■ **RECORD EXTRACTS**:

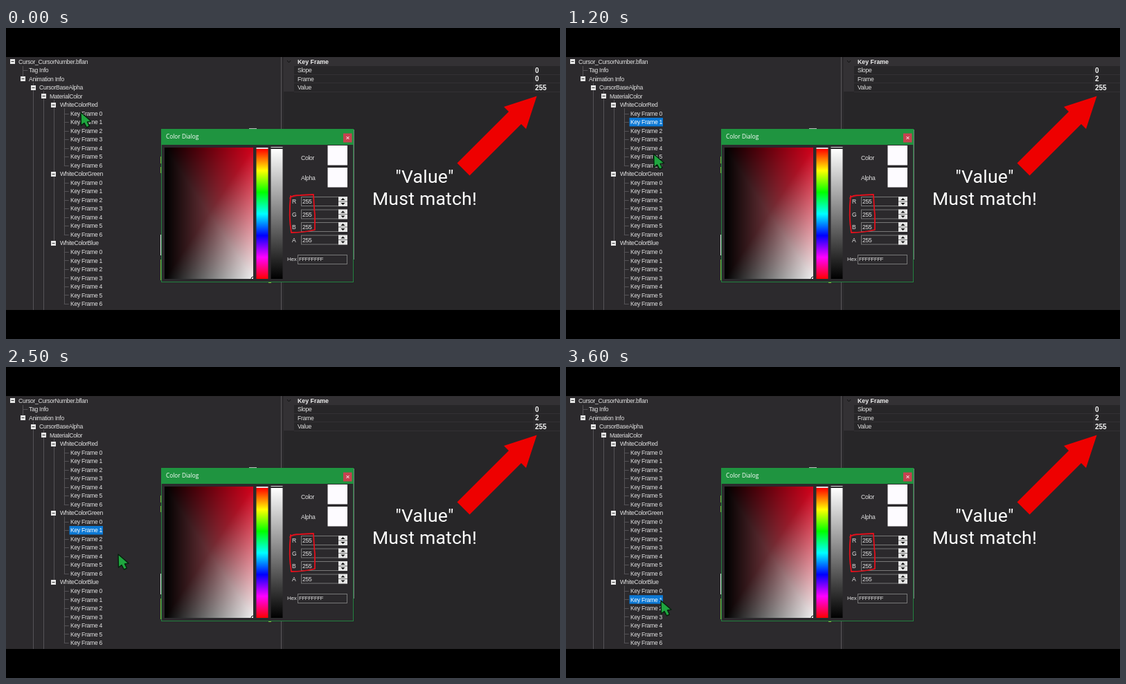
These frames come from a looping animation (800x450 px, 3700 ms). An HTML page with a canvas:

```html
<!DOCTYPE html>
<html>
<head>
<meta charset="utf-8">
<style>
html, body { margin: 0; width: 100%; height: 100%; overflow: hidden; background: #000; }
canvas { display: block; width: 800px; height: 450px; }
</style>
</head>
<body>
<canvas id="stage" width="800" height="450"></canvas>
<script>
const LOOP = 3700, STEP = 100;
const UI = '"Liberation Sans", Arial, sans-serif';
const g = document.getElementById('stage').getContext('2d');
const scene = document.createElement('canvas');
scene.width = 800;
scene.height = 450;

// time, tip x, tip y
const PATH = [
  [0, 108, 122], [300, 110, 124], [600, 119, 136], [900, 122, 140],
  [1100, 126, 165], [1400, 128, 217], [1700, 128, 224], [2000, 135, 238],
  [2200, 136, 241], [2500, 162, 271], [2750, 137, 319], [2900, 135, 323],
  [3200, 137, 336], [3600, 137, 338]
];
// time, selected row
const PICKS = [[0, -1], [300, 6], [900, 7], [1500, 14], [2000, 15], [2800, 22], [3300, 23]];
// time, value of the Frame field
const VALUES = [[0, 0], [1000, 2], [1600, 0], [2200, 2], [2900, 0], [3400, 2]];

const rowY = i => 48.5 + 12.518 * i;

function box(c, x, y, w, h, fill) {
  c.fillStyle = fill;
  c.fillRect(x, y, w, h);
}

function label(c, s, x, mid, o = {}) {
  const { size = 8.6, bold = '', color = '#e2e2e2', gap = -0.29, family = UI, align = 'left' } = o;
  c.font = `${bold} ${size}px ${family}`;
  c.letterSpacing = gap + 'px';
  c.textAlign = align;
  c.textBaseline = 'alphabetic';
  c.fillStyle = color;
  c.fillText(s, x, mid + size * 0.36);
}

function shape(c, pts, fill) {
  c.beginPath();
  pts.forEach(([x, y]) => c.lineTo(x, y));
  c.closePath();
  c.fillStyle = fill;
  c.fill();
}

function drawTree(c) {
  const rows = [['Cursor_CursorNumber.bflan', 0], ['Tag Info', 1], ['Animation Info', 1],
    ['CursorBaseAlpha', 2], ['MaterialColor', 3]];
  for (const tone of ['Red', 'Green', 'Blue']) {
    rows.push(['WhiteColor' + tone, 4]);
    for (let k = 0; k < 7; k++) rows.push(['Key Frame ' + k, 5]);
  }
  const wire = '#555357';
  box(c, 24, 55, 1, 15, wire);
  box(c, 39, 79, 1, 329, wire);
  box(c, 54, 91, 1, 317, wire);
  box(c, 69, 104, 1, 207, wire);
  for (const i of [5, 13, 21]) box(c, 84, rowY(i) + 5, 1, 83, wire);
  rows.forEach(([s, d], i) => {
    const y = rowY(i), x = 9.5 + 14.85 * d;
    if (d === 5 || i === 1) box(c, x, Math.round(y), 7, 1, wire);
    else {
      const bx = Math.round(x - 3.5), by = Math.round(y - 3.5);
      box(c, bx, by, 7, 7, '#e8e8e8');
      box(c, bx + 1.5, by + 3, 4, 1, '#333');
    }
    label(c, s, 18 + 15 * d, y);
  });
}

function drawGrid(c) {
  const line = '#333134';
  box(c, 397, 42, 1, 366, '#59575a');
  box(c, 398, 42, 3, 366, '#2c2a2d');
  box(c, 401, 42, 399, 366, '#272628');
  box(c, 401, 42, 399, 13, line);
  box(c, 401, 55, 15, 37, line);
  for (const y of [67, 79, 92]) box(c, 416, y, 384, 1, line);
  box(c, 762, 55, 1, 37, line);
  c.strokeStyle = '#111';
  c.lineWidth = 1;
  c.beginPath();
  c.moveTo(406, 47); c.lineTo(408.5, 50); c.lineTo(411, 47);
  c.stroke();
  label(c, 'Key Frame', 421, 48.5, { bold: 'bold', size: 8.8, gap: 0, color: '#eee' });
  ['Slope', 'Frame', 'Value'].forEach((s, i) => label(c, s, 421, rowY(i + 1)));
}

function drawValue(c, s, row) {
  label(c, s, 764, rowY(row), { bold: 'bold', size: 10, gap: 0, color: '#f4f4f4' });
}

// four corners blended toward a centre tone
function drawField(c, x0, y0, w, h) {
  const img = c.createImageData(w, h);
  const red = [208, 0, 26], white = [238, 238, 238], mid = [104, 48, 54];
  for (let y = 0; y < h; y++) for (let x = 0; x < w; x++) {
    const nx = 2 * x / (w - 1) - 1, ny = 2 * y / (h - 1) - 1;
    const m = Math.max(Math.abs(nx), Math.abs(ny), 1e-6);
    const u = (nx / m + 1) / 2, v = (ny / m + 1) / 2, p = 4 * (y * w + x);
    for (let k = 0; k < 3; k++) {
      const edge = u * (red[k] * (1 - v) + white[k] * v);
      img.data[p + k] = mid[k] + (edge - mid[k]) * m;
    }
    img.data[p + 3] = 255;
  }
  c.putImageData(img, x0, y0);
}

function ramp(c, x, y, w, h, colors) {
  const grad = c.createLinearGradient(0, y, 0, y + h);
  colors.forEach((s, i) => grad.addColorStop(i / (colors.length - 1), s));
  box(c, x, y, w, h, grad);
}

function drawSpinner(c, name, y) {
  label(c, name, 413, y);
  box(c, 426, y - 7, 67, 14, '#777');
  box(c, 427, y - 6, 53, 12, '#2b292c');
  label(c, '255', 428, y);
  box(c, 480, y - 7, 13, 14, '#e6e6e6');
  box(c, 480, y - 0.5, 13, 1, '#777');
  shape(c, [[486.5, y - 5], [489.5, y - 2], [483.5, y - 2]], '#111');
  shape(c, [[486.5, y + 5], [489.5, y + 2], [483.5, y + 2]], '#111');
}

function drawDialog(c) {
  // slivers of the window behind
  box(c, 223, 186, 1, 10, '#7da83c');
  box(c, 223, 201, 1, 9, '#7da83c');
  box(c, 223, 299, 2, 30, '#ddd');
  box(c, 223, 335, 1, 30, '#7da83c');
  box(c, 351, 145, 11, 1, '#bbb');
  box(c, 502, 147, 1, 188, '#77757a');
  box(c, 379, 367, 4, 2, '#8fb53c');

  box(c, 224, 146, 278, 222, '#23803f');
  box(c, 225, 169, 276, 198, '#2b292c');
  box(c, 224, 146, 278, 23, '#1f9440');
  label(c, 'Color Dialog', 231, 157.5, { size: 8.3, gap: 0, family: '"Open Sans", sans-serif', color: '#fff' });
  box(c, 487, 152.5, 12.5, 13, '#c64350');
  c.strokeStyle = '#fff';
  c.lineWidth = 1;
  c.beginPath();
  c.moveTo(491.5, 157); c.lineTo(495.5, 161);
  c.moveTo(495.5, 157); c.lineTo(491.5, 161);
  c.stroke();

  drawField(c, 229, 173, 128, 190);
  c.strokeStyle = '#111';
  c.beginPath();
  c.arc(357, 363, 3, Math.PI, Math.PI * 1.5);
  c.stroke();
  ramp(c, 361.5, 175, 17, 188, ['#f00', '#ff0', '#0f0', '#0ff', '#00f', '#f0f', '#f00']);
  ramp(c, 382.5, 175, 17, 188, ['#fff', '#000']);
  box(c, 361.5, 173, 17, 2, '#ddd');
  box(c, 382.5, 172, 17, 1, '#ddd');

  label(c, 'Color', 426, 187.5);
  label(c, 'Alpha', 426, 217);
  box(c, 464.5, 170, 28.5, 28.5, '#fdfbff');
  box(c, 464.5, 202, 28.5, 28.5, '#fdfbff');
  ['R', 'G', 'B', 'A'].forEach((s, i) => drawSpinner(c, s, 251 + 18.5 * i));
  label(c, 'Hex', 406, 334.5, { size: 8 });
  box(c, 421, 328, 72, 14, '#777');
  box(c, 422, 329, 70, 12, '#2b292c');
  label(c, 'FFFFFFFF', 423, 334.5, { size: 7.7 });
}

function drawNotes(c) {
  c.strokeStyle = '#e3101c';
  c.lineWidth = 1.8;
  c.lineJoin = c.lineCap = 'round';
  c.beginPath();
  c.moveTo(410, 246);
  c.quadraticCurveTo(413, 242, 425, 242);
  c.lineTo(444, 241);
  c.quadraticCurveTo(445, 262, 446, 270);
  c.lineTo(446, 292);
  c.quadraticCurveTo(430, 296, 412, 296);
  c.quadraticCurveTo(408, 272, 411, 243);
  c.stroke();
  shape(c, [[651.5, 195.5], [726, 121], [719, 114], [766.5, 98.5], [751, 146], [744, 139], [669.5, 213.5]], '#ee0000');
  const big = { size: 26.5, gap: 0.25, family: 'Roboto, sans-serif', color: '#fff', align: 'center' };
  label(c, '"Value"', 604.5, 214.5, big);
  label(c, 'Must match!', 604.5, 246.5, big);
}

function drawPointer(c, x, y) {
  c.save();
  c.translate(x, y);
  c.lineWidth = 1.4;
  c.lineJoin = 'round';
  c.strokeStyle = '#06210d';
  shape(c, [[0, 0], [0.5, 19], [5, 15.5], [8.5, 22], [12.5, 20], [9.5, 14], [15, 13]], '#1fa63f');
  c.stroke();
  c.restore();
}

const held = (list, t) => list.filter(e => e[0] <= t).pop()[1];

function pointerAt(t) {
  const i = PATH.findIndex(p => p[0] > t);
  if (i < 0) return PATH[PATH.length - 1].slice(1);
  const [a, b] = [PATH[i - 1], PATH[i]], k = (t - a[0]) / (b[0] - a[0]);
  return [a[1] + (b[1] - a[1]) * k, a[2] + (b[2] - a[2]) * k];
}

function buildScene() {
  const c = scene.getContext('2d');
  box(c, 0, 0, 800, 450, '#000');
  box(c, 0, 42, 397, 366, '#2c2a2d');
  drawTree(c);
  drawGrid(c);
  drawValue(c, '0', 1);
  drawValue(c, '255', 3);
  drawDialog(c);
  drawNotes(c);
}

function frame(now) {
  const t = Math.floor((now % LOOP) / STEP) * STEP;
  g.drawImage(scene, 0, 0);
  const row = held(PICKS, t);
  if (row > 0) {
    const y = rowY(row);
    box(g, 91.5, y - 6.25, 48.5, 12.5, '#0b78d4');
    label(g, 'Key Frame ' + (row - 6) % 8, 93, y, { color: '#fff' });
  }
  drawValue(g, String(held(VALUES, t)), 2);
  drawPointer(g, ...pointerAt(t));
  requestAnimationFrame(frame);
}

buildScene();
requestAnimationFrame(frame);
</script>
</body>
</html>
```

■ **TASK GOAL**: Go through the material above line by line and state how many lines contain "strokeStyle". Give only the number.

■ **REPLY**: 5